> [Collected data]:
══════════

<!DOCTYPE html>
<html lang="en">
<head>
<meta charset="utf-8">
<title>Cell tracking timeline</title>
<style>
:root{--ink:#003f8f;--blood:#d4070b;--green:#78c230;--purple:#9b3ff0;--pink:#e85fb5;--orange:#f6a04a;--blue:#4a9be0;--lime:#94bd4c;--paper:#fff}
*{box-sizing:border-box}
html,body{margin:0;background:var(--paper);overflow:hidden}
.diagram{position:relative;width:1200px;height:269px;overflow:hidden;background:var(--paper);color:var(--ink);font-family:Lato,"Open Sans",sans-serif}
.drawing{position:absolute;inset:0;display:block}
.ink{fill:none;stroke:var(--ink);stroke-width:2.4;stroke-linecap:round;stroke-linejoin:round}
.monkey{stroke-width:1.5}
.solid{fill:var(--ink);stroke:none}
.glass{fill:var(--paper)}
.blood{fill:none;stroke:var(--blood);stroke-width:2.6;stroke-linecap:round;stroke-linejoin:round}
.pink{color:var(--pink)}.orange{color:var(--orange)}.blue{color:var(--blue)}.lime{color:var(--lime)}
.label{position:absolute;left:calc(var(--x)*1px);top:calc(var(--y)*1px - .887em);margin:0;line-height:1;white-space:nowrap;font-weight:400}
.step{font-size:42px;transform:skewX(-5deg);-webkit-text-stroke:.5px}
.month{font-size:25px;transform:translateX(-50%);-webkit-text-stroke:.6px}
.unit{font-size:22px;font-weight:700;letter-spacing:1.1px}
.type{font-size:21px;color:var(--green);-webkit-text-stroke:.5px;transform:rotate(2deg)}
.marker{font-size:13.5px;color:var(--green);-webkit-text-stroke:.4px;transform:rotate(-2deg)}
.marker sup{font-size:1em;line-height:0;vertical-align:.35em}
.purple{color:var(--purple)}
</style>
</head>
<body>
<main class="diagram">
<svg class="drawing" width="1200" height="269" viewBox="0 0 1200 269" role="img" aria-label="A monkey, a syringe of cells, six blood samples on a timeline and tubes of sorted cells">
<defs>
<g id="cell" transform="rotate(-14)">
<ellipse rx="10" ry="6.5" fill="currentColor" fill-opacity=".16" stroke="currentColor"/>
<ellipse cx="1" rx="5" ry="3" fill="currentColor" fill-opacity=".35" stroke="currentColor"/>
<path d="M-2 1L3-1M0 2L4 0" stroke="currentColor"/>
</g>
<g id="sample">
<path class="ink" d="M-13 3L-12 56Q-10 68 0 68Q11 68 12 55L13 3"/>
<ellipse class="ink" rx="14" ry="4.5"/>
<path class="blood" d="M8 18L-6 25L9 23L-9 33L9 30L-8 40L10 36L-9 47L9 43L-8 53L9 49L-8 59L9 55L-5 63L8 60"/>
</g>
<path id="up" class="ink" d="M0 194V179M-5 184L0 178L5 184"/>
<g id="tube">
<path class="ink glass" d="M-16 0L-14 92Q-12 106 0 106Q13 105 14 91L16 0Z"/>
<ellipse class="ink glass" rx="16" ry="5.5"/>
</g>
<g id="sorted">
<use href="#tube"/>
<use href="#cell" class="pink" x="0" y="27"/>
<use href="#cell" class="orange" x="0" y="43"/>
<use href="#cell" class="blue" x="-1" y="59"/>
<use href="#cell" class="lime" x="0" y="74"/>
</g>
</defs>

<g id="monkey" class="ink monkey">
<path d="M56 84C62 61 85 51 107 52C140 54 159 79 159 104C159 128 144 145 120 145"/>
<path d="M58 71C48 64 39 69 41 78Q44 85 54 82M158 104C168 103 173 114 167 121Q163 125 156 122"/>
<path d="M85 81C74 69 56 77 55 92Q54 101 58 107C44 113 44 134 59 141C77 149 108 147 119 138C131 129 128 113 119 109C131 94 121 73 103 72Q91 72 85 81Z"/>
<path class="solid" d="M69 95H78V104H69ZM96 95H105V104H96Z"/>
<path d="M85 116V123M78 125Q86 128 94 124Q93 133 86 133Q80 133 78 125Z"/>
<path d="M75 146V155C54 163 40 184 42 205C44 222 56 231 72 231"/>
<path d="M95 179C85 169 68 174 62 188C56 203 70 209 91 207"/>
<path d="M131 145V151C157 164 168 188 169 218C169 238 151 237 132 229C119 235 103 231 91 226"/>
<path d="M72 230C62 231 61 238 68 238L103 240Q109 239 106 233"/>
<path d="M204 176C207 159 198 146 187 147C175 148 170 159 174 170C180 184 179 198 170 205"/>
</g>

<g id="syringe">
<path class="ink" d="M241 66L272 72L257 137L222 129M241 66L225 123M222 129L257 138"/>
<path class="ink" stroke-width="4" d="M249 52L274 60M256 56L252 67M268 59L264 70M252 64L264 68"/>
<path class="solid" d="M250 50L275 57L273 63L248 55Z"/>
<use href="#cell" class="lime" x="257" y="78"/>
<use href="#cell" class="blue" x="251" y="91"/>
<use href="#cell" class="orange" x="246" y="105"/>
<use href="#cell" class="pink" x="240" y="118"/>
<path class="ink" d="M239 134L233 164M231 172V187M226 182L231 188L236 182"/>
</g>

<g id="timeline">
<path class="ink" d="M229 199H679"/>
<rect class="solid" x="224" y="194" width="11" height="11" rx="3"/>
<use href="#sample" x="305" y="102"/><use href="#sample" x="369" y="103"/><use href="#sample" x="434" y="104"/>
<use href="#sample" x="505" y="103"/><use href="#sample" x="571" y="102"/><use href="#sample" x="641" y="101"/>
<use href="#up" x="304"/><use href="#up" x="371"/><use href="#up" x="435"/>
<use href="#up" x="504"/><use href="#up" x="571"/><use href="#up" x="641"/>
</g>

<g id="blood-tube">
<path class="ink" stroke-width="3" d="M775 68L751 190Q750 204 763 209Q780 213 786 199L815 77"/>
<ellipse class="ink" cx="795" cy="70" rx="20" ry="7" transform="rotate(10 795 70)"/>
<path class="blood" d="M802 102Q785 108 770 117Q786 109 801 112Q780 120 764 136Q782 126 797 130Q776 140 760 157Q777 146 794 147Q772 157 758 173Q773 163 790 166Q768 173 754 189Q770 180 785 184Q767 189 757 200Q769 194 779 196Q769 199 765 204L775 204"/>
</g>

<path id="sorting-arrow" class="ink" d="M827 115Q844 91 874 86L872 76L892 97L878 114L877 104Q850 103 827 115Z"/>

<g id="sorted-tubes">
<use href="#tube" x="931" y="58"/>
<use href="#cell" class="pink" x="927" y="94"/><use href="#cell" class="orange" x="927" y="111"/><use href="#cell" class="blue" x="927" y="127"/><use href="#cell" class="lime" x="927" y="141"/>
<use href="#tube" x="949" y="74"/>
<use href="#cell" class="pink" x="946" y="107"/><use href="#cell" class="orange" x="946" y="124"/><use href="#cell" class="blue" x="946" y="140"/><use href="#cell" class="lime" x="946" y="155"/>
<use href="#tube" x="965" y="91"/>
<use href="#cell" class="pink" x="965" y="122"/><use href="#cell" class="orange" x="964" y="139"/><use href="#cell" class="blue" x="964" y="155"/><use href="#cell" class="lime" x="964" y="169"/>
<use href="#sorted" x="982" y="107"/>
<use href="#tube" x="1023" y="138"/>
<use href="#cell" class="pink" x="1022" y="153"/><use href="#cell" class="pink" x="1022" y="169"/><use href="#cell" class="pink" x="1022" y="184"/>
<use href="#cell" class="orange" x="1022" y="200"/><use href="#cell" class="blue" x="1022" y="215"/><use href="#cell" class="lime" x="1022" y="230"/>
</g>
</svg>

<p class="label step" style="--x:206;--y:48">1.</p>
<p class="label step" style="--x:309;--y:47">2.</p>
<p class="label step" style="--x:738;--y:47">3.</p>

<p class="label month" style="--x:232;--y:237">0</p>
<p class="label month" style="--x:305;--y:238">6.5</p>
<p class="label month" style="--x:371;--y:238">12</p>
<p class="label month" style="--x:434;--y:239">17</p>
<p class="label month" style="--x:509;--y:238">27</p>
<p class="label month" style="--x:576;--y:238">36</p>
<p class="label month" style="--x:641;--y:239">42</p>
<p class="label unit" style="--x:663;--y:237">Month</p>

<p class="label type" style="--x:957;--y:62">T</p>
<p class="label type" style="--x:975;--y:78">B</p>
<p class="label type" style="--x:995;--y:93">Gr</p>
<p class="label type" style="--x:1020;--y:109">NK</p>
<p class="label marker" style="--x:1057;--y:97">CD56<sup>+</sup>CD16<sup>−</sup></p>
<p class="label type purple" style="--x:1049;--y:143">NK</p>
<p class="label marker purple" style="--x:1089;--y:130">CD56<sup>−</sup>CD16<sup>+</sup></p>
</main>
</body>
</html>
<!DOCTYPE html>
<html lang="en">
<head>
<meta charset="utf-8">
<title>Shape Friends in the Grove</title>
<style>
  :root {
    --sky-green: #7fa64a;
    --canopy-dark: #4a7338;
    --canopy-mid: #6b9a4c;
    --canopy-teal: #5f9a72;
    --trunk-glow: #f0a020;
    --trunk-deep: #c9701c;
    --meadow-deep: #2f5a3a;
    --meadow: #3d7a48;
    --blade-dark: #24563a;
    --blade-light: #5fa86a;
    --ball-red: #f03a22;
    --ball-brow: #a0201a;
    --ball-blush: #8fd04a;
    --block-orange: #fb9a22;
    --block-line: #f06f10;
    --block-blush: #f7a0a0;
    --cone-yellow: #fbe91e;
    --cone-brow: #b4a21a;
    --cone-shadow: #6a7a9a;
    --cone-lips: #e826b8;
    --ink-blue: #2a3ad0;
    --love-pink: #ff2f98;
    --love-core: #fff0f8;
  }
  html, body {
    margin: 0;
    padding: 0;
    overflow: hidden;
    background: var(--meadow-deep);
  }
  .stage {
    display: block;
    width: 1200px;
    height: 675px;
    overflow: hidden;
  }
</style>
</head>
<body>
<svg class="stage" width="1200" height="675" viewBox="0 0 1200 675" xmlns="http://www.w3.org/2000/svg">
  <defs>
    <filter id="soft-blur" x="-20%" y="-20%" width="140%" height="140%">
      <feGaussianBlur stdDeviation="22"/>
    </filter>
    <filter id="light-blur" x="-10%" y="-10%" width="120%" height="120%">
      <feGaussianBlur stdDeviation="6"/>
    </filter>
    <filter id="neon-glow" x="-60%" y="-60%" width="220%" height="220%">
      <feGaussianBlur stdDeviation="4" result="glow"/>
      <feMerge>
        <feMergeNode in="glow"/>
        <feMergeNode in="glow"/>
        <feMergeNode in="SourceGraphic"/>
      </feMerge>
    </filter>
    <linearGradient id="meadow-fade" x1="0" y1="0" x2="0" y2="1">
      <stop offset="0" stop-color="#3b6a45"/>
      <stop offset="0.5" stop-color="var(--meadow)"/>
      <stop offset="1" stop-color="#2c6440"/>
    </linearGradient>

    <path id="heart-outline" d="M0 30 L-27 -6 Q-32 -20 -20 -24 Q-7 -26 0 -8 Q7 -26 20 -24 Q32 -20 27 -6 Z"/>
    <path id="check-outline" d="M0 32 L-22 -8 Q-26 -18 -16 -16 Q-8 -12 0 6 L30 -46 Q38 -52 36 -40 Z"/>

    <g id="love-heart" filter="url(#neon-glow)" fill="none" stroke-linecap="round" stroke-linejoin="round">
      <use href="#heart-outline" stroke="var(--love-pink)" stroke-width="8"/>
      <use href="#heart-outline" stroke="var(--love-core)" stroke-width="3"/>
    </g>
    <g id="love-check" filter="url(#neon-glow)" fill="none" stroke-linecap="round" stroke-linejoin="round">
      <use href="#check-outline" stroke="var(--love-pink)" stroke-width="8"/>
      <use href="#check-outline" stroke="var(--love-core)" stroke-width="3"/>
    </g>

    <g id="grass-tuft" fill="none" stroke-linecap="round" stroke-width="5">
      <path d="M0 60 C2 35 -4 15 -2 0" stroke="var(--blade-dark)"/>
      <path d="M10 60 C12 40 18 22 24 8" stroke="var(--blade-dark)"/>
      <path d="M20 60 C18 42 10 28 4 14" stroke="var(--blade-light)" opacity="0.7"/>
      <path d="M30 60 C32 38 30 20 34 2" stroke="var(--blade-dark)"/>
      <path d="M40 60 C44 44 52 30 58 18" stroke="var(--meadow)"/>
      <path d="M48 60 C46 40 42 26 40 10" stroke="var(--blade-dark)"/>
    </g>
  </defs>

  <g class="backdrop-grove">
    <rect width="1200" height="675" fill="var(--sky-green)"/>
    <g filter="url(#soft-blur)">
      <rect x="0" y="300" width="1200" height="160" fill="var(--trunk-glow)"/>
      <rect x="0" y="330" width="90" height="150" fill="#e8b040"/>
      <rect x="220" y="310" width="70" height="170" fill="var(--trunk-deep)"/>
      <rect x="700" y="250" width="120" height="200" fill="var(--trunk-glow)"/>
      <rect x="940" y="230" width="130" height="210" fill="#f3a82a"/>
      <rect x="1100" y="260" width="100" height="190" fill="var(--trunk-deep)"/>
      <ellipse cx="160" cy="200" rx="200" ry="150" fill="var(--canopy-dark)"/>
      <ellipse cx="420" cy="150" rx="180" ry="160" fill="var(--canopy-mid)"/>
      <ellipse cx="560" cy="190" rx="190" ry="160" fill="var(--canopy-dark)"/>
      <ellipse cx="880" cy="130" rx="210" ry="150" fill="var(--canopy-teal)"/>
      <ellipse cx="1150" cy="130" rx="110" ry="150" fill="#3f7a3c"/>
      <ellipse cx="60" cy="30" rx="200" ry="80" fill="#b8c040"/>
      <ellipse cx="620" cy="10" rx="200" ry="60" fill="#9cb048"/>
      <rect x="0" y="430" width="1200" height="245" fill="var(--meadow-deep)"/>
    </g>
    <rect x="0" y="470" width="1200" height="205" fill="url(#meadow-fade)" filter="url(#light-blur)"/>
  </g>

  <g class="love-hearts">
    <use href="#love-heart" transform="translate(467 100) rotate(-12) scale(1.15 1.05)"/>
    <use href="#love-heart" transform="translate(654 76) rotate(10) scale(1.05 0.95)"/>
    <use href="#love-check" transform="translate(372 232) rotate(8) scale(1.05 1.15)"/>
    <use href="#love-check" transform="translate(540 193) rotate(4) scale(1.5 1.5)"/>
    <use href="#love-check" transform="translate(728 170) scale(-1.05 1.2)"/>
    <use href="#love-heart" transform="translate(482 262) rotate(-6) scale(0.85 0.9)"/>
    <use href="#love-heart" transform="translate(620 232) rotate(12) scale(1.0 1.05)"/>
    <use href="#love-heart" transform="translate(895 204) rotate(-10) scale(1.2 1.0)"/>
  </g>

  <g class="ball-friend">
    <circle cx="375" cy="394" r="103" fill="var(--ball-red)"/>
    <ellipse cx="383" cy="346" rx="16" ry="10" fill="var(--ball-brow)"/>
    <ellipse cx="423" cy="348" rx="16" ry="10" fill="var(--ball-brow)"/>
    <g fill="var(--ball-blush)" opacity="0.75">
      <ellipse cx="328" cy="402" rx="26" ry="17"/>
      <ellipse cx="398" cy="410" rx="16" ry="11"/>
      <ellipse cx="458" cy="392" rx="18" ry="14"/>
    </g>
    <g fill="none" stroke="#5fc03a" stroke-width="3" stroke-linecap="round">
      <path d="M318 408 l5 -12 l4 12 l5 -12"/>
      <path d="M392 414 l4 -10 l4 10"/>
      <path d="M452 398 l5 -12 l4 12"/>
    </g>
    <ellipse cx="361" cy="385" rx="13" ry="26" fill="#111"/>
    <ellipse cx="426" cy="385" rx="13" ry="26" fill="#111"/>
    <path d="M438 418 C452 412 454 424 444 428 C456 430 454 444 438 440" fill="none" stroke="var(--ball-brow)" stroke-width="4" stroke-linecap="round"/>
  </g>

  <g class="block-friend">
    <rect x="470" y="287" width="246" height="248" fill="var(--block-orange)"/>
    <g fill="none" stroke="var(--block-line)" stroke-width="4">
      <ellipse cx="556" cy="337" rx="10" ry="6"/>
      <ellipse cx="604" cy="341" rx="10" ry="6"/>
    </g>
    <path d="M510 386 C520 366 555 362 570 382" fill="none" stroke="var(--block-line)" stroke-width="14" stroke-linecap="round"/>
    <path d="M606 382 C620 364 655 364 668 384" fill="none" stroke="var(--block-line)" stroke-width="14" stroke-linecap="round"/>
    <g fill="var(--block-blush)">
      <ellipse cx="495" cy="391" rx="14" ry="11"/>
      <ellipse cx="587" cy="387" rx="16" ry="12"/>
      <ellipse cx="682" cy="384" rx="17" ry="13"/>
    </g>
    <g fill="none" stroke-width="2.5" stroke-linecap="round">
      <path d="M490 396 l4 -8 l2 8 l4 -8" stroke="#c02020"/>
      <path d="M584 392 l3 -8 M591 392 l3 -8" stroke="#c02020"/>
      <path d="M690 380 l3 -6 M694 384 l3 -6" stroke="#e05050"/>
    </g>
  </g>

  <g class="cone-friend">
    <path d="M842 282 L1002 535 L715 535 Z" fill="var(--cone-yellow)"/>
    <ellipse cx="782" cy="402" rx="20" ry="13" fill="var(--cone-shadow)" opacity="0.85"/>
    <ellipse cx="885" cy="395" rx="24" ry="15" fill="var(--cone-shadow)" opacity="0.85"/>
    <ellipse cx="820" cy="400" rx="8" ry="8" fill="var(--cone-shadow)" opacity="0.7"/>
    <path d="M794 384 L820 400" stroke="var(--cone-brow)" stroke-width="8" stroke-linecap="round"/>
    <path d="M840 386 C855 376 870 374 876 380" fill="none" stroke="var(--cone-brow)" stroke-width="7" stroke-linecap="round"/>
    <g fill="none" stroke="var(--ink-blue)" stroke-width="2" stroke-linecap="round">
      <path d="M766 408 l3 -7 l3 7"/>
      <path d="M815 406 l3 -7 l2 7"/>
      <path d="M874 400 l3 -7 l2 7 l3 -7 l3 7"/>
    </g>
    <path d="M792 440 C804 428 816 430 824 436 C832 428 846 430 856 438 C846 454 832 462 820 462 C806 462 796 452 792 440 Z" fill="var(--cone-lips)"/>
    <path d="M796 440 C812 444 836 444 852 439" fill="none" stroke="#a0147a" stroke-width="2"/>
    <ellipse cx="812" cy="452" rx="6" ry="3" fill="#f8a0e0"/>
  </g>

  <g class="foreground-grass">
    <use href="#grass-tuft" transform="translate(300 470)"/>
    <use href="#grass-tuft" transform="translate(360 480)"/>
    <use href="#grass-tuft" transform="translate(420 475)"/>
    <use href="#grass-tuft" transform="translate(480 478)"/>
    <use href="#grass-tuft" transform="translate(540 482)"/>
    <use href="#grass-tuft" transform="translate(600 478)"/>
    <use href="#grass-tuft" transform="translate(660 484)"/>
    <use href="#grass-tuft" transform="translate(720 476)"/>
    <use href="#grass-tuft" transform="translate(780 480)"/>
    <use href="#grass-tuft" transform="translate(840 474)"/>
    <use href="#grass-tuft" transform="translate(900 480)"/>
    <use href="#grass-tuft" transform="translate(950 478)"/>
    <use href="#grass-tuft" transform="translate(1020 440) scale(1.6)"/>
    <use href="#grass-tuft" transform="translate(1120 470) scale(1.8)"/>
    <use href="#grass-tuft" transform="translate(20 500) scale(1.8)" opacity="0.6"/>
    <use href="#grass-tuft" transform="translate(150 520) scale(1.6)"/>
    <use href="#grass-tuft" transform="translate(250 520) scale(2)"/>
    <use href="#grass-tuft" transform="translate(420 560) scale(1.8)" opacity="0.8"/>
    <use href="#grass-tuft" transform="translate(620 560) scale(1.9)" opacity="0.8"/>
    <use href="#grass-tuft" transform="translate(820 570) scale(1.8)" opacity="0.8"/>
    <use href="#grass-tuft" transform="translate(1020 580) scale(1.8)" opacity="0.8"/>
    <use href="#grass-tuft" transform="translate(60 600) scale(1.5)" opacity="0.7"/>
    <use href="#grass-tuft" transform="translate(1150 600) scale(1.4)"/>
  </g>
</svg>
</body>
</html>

══════════

> [Work order]: The response must contain each line above that holds the string "filter".

> [Result]:
    <filter id="soft-blur" x="-20%" y="-20%" width="140%" height="140%">
    </filter>
    <filter id="light-blur" x="-10%" y="-10%" width="120%" height="120%">
    </filter>
    <filter id="neon-glow" x="-60%" y="-60%" width="220%" height="220%">
    </filter>
    <g id="love-heart" filter="url(#neon-glow)" fill="none" stroke-linecap="round" stroke-linejoin="round">
    <g id="love-check" filter="url(#neon-glow)" fill="none" stroke-linecap="round" stroke-linejoin="round">
    <g filter="url(#soft-blur)">
    <rect x="0" y="470" width="1200" height="205" fill="url(#meadow-fade)" filter="url(#light-blur)"/>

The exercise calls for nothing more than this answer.